EXERCISE PROMPT →
Copy out each line of the material in which the word "clipPath" appears.
======== RECORDS SUPPLIED
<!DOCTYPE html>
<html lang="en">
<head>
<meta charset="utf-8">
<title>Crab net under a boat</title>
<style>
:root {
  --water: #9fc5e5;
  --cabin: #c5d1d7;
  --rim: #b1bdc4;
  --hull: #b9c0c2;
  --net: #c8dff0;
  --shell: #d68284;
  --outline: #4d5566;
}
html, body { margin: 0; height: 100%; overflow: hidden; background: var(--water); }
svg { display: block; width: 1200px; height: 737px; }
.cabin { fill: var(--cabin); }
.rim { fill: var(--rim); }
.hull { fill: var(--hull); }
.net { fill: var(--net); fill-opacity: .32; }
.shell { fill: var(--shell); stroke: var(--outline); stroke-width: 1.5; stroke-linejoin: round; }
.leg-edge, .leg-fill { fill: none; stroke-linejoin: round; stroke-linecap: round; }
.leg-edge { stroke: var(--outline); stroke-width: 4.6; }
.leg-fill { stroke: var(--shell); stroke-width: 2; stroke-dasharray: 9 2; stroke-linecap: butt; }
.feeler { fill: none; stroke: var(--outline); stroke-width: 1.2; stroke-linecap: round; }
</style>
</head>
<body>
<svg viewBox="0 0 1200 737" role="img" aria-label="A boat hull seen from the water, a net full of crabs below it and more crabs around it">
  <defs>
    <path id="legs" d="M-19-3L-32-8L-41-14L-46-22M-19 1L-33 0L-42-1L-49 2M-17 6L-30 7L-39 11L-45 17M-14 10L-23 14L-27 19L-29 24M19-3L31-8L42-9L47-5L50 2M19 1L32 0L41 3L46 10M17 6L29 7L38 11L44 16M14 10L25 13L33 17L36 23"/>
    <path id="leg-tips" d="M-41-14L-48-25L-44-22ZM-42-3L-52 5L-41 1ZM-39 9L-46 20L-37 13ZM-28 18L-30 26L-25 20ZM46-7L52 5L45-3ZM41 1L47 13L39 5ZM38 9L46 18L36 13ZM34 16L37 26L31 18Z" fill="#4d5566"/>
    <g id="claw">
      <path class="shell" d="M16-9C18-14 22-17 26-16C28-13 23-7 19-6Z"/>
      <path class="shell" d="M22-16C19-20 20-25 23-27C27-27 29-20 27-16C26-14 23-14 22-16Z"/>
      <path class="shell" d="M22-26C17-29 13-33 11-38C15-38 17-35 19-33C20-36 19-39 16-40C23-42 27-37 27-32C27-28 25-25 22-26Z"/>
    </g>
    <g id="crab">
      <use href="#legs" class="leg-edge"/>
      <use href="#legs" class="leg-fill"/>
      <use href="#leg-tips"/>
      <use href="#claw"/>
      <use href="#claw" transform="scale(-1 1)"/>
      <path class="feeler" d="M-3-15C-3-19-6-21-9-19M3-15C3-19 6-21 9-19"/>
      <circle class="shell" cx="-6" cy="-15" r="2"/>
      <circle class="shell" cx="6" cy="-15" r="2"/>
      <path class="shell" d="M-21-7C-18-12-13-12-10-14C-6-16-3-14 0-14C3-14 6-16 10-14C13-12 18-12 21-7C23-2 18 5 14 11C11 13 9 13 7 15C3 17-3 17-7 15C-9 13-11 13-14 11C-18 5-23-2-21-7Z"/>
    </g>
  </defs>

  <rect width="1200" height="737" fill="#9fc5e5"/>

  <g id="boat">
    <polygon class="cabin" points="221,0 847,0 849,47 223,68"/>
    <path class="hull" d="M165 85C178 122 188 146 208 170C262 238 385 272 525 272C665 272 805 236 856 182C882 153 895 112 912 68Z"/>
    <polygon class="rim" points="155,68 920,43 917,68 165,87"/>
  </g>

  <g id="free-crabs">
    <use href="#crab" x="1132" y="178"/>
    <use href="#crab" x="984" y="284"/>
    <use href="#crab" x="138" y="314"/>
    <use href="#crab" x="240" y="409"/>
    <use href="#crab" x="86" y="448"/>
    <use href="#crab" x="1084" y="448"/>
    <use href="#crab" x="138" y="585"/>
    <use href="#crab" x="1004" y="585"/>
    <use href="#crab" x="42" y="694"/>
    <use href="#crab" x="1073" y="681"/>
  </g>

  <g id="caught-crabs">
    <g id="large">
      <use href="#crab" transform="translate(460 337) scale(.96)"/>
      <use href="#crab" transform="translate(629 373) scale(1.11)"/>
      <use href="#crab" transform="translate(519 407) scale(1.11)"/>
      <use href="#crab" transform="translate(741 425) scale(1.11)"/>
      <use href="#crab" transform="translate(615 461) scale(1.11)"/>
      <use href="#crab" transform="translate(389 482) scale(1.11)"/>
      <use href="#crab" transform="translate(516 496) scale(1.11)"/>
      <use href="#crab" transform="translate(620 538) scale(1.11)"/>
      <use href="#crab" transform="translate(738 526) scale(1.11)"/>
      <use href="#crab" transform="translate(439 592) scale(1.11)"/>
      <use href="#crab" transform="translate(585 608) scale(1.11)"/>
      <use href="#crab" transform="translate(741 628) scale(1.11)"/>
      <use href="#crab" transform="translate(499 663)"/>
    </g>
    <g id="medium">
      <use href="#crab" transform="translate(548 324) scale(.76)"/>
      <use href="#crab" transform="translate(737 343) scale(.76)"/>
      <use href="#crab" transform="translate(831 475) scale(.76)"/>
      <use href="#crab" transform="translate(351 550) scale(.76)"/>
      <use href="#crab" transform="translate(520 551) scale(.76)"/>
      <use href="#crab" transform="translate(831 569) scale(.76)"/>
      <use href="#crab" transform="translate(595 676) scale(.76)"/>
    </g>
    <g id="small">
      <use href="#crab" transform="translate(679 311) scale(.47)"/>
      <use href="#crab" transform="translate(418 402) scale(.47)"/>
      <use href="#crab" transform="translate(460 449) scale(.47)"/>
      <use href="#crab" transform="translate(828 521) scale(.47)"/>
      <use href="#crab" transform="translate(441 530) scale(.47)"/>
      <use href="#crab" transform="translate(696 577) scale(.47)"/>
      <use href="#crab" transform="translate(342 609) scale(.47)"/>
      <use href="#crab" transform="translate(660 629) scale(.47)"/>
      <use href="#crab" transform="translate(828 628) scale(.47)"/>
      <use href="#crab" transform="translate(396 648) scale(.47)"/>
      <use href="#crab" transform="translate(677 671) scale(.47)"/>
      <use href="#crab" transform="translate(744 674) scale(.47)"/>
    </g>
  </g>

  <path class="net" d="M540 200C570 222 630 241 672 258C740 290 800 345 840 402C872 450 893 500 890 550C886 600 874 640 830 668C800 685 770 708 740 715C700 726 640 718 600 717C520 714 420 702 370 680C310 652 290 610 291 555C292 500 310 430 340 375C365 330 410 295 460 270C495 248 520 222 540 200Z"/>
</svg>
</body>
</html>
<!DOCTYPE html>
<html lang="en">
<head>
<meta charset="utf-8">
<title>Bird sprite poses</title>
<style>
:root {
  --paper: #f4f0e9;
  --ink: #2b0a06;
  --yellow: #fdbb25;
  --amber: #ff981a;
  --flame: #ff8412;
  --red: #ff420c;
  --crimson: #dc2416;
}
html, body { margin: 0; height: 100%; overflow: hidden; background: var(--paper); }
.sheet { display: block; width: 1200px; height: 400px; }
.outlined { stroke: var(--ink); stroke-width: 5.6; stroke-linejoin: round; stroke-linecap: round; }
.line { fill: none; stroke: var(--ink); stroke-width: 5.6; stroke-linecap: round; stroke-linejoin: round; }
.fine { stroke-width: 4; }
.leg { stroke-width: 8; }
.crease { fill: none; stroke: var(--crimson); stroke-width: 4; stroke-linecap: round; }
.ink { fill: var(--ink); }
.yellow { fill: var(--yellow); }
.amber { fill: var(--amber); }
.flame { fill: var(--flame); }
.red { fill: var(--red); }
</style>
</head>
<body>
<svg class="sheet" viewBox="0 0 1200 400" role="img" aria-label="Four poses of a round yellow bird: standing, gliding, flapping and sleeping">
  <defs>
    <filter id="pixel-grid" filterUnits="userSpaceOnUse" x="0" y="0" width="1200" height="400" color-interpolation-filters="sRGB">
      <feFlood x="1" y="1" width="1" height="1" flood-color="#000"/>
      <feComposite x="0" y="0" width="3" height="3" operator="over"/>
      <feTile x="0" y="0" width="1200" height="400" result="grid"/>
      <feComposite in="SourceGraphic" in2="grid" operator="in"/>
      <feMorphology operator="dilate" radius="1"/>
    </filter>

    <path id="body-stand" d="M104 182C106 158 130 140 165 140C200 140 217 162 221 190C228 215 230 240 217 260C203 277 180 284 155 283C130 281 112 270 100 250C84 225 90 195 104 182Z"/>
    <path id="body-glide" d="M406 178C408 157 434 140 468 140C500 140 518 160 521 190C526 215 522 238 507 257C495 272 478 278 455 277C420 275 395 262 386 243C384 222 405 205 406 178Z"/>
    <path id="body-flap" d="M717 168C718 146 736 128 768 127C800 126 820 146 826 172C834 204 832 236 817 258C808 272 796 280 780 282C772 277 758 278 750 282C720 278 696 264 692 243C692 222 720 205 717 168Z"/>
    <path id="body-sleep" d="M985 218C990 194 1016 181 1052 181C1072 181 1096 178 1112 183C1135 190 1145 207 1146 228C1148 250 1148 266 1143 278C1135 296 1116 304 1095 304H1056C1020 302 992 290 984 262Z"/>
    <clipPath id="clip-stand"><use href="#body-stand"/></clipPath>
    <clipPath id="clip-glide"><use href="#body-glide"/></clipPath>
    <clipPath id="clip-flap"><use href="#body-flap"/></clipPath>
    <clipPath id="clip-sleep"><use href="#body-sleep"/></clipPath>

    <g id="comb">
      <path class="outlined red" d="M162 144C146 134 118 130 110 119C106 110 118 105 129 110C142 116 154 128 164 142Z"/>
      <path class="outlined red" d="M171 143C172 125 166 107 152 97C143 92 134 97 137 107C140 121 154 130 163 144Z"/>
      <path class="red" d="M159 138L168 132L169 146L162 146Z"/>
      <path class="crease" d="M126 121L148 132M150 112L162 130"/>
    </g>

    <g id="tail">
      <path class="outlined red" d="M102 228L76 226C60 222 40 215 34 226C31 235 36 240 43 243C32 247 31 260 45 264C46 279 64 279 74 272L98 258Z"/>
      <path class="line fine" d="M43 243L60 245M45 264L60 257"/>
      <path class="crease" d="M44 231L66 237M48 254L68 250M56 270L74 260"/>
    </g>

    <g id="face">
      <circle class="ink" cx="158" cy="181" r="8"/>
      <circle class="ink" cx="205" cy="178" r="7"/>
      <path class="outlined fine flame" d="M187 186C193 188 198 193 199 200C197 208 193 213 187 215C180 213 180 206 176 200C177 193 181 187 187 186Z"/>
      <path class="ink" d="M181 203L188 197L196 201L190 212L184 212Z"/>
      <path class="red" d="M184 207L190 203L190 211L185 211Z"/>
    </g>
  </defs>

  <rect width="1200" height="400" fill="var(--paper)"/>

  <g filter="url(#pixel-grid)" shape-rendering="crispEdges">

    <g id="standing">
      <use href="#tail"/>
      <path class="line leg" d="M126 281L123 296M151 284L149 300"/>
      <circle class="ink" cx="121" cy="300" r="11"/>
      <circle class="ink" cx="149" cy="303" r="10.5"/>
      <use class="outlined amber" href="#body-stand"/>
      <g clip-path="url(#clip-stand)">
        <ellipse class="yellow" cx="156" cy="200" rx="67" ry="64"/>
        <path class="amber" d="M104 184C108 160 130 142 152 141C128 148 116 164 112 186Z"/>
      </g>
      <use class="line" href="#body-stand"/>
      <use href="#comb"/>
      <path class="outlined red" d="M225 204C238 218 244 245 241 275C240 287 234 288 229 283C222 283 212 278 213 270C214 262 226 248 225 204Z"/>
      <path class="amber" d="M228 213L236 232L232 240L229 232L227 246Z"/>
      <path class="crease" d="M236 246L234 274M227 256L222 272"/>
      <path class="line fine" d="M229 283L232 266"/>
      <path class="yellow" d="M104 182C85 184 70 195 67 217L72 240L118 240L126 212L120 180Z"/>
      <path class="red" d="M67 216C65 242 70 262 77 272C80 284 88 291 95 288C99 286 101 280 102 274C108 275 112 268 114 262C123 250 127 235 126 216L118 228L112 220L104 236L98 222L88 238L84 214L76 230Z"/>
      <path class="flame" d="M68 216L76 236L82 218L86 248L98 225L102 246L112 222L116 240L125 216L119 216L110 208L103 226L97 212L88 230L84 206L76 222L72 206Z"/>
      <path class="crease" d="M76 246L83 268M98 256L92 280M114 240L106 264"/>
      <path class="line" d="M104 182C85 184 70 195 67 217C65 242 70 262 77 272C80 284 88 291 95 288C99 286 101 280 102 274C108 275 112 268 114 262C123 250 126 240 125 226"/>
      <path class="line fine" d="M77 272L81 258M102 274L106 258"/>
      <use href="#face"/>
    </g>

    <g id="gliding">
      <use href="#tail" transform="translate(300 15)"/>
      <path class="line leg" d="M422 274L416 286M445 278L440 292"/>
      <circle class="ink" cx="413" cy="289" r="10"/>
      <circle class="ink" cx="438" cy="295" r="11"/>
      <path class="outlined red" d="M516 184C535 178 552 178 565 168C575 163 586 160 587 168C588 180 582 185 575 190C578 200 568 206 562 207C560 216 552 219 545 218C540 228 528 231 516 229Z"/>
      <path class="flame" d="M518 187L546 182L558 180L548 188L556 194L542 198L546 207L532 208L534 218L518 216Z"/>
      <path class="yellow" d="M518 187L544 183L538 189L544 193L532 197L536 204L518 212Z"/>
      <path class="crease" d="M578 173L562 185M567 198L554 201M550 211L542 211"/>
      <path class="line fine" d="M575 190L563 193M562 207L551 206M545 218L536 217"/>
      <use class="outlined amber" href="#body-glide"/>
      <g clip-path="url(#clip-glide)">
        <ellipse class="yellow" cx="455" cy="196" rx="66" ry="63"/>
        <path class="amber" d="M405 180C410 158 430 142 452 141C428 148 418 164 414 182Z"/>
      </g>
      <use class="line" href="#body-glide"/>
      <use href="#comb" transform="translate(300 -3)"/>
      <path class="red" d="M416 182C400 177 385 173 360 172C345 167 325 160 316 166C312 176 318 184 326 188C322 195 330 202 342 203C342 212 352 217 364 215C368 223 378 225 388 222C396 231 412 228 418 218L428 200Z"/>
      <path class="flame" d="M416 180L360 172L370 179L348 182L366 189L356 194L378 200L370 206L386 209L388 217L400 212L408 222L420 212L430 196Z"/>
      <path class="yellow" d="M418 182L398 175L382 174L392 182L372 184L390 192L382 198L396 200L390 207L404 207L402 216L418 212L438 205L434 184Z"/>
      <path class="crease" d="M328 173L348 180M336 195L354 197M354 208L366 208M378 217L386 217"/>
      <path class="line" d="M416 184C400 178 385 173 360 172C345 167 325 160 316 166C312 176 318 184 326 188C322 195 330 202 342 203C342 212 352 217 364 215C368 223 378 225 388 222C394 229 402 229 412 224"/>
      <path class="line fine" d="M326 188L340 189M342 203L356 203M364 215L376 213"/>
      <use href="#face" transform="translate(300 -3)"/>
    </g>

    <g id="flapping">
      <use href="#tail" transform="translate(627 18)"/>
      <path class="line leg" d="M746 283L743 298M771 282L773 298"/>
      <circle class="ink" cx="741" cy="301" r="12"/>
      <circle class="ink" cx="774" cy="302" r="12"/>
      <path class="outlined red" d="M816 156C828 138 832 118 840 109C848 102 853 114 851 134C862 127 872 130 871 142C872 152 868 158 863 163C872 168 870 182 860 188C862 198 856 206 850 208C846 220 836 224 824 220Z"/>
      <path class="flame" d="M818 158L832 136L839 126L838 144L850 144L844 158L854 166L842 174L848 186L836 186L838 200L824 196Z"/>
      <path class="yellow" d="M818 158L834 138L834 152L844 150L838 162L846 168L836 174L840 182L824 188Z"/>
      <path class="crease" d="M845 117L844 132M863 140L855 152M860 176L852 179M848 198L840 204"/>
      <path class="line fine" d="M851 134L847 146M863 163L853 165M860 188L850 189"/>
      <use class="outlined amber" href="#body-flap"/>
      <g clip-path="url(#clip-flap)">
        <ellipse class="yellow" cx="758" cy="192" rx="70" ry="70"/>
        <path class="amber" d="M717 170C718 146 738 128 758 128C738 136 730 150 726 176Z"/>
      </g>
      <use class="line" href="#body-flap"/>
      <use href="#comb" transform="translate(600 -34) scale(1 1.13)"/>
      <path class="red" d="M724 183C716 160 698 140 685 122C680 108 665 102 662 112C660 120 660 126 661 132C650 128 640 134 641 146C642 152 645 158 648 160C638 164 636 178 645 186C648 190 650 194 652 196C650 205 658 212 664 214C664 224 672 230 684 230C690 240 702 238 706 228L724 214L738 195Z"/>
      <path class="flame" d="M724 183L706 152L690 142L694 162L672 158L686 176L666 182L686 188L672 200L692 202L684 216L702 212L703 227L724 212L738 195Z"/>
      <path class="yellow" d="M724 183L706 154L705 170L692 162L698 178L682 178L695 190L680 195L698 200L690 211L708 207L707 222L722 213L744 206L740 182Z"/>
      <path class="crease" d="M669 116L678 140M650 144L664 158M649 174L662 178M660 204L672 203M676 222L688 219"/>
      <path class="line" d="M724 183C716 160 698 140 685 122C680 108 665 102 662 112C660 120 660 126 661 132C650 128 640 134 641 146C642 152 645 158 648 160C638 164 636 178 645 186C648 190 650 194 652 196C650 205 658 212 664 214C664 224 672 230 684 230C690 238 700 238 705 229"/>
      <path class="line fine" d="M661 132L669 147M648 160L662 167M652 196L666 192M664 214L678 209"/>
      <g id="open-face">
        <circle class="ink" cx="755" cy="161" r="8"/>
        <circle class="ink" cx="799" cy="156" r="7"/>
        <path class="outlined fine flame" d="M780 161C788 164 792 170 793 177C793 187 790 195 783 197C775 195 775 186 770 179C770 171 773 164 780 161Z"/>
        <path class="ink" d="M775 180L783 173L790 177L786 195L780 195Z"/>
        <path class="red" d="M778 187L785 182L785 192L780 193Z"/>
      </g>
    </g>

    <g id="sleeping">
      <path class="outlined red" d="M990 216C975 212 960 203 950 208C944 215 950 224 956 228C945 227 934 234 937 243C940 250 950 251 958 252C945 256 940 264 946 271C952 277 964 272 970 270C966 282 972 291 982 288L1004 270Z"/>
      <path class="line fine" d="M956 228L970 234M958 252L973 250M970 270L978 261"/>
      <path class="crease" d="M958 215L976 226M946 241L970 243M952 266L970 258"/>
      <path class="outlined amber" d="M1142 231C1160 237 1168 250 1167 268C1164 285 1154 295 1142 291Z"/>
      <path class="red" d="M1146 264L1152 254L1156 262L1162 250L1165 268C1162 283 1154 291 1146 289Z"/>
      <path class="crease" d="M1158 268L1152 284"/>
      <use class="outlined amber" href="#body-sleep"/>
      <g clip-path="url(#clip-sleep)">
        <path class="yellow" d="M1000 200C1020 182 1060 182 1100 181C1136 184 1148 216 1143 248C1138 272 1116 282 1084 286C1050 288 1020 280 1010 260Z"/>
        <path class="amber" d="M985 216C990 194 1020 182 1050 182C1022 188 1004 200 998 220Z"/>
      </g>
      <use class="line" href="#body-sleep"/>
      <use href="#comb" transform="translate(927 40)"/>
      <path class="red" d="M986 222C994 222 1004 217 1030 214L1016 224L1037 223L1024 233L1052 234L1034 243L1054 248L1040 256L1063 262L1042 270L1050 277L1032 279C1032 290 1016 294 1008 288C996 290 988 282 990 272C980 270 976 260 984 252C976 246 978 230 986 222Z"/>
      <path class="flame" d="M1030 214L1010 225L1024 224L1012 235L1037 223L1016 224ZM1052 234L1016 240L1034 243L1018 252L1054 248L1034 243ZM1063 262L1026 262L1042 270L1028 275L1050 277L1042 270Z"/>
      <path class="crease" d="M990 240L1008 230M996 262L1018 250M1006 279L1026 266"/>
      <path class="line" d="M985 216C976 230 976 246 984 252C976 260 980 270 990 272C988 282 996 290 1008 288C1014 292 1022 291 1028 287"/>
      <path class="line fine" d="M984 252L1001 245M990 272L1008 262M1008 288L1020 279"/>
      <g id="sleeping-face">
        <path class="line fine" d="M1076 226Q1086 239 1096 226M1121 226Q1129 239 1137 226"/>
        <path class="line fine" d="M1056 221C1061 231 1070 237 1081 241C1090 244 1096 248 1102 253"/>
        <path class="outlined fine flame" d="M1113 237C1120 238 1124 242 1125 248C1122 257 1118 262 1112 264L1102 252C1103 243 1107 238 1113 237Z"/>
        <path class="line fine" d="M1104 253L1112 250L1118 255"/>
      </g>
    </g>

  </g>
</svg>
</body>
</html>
================
ANSWER AREA →
    <clipPath id="clip-stand"><use href="#body-stand"/></clipPath>
    <clipPath id="clip-glide"><use href="#body-glide"/></clipPath>
    <clipPath id="clip-flap"><use href="#body-flap"/></clipPath>
    <clipPath id="clip-sleep"><use href="#body-sleep"/></clipPath>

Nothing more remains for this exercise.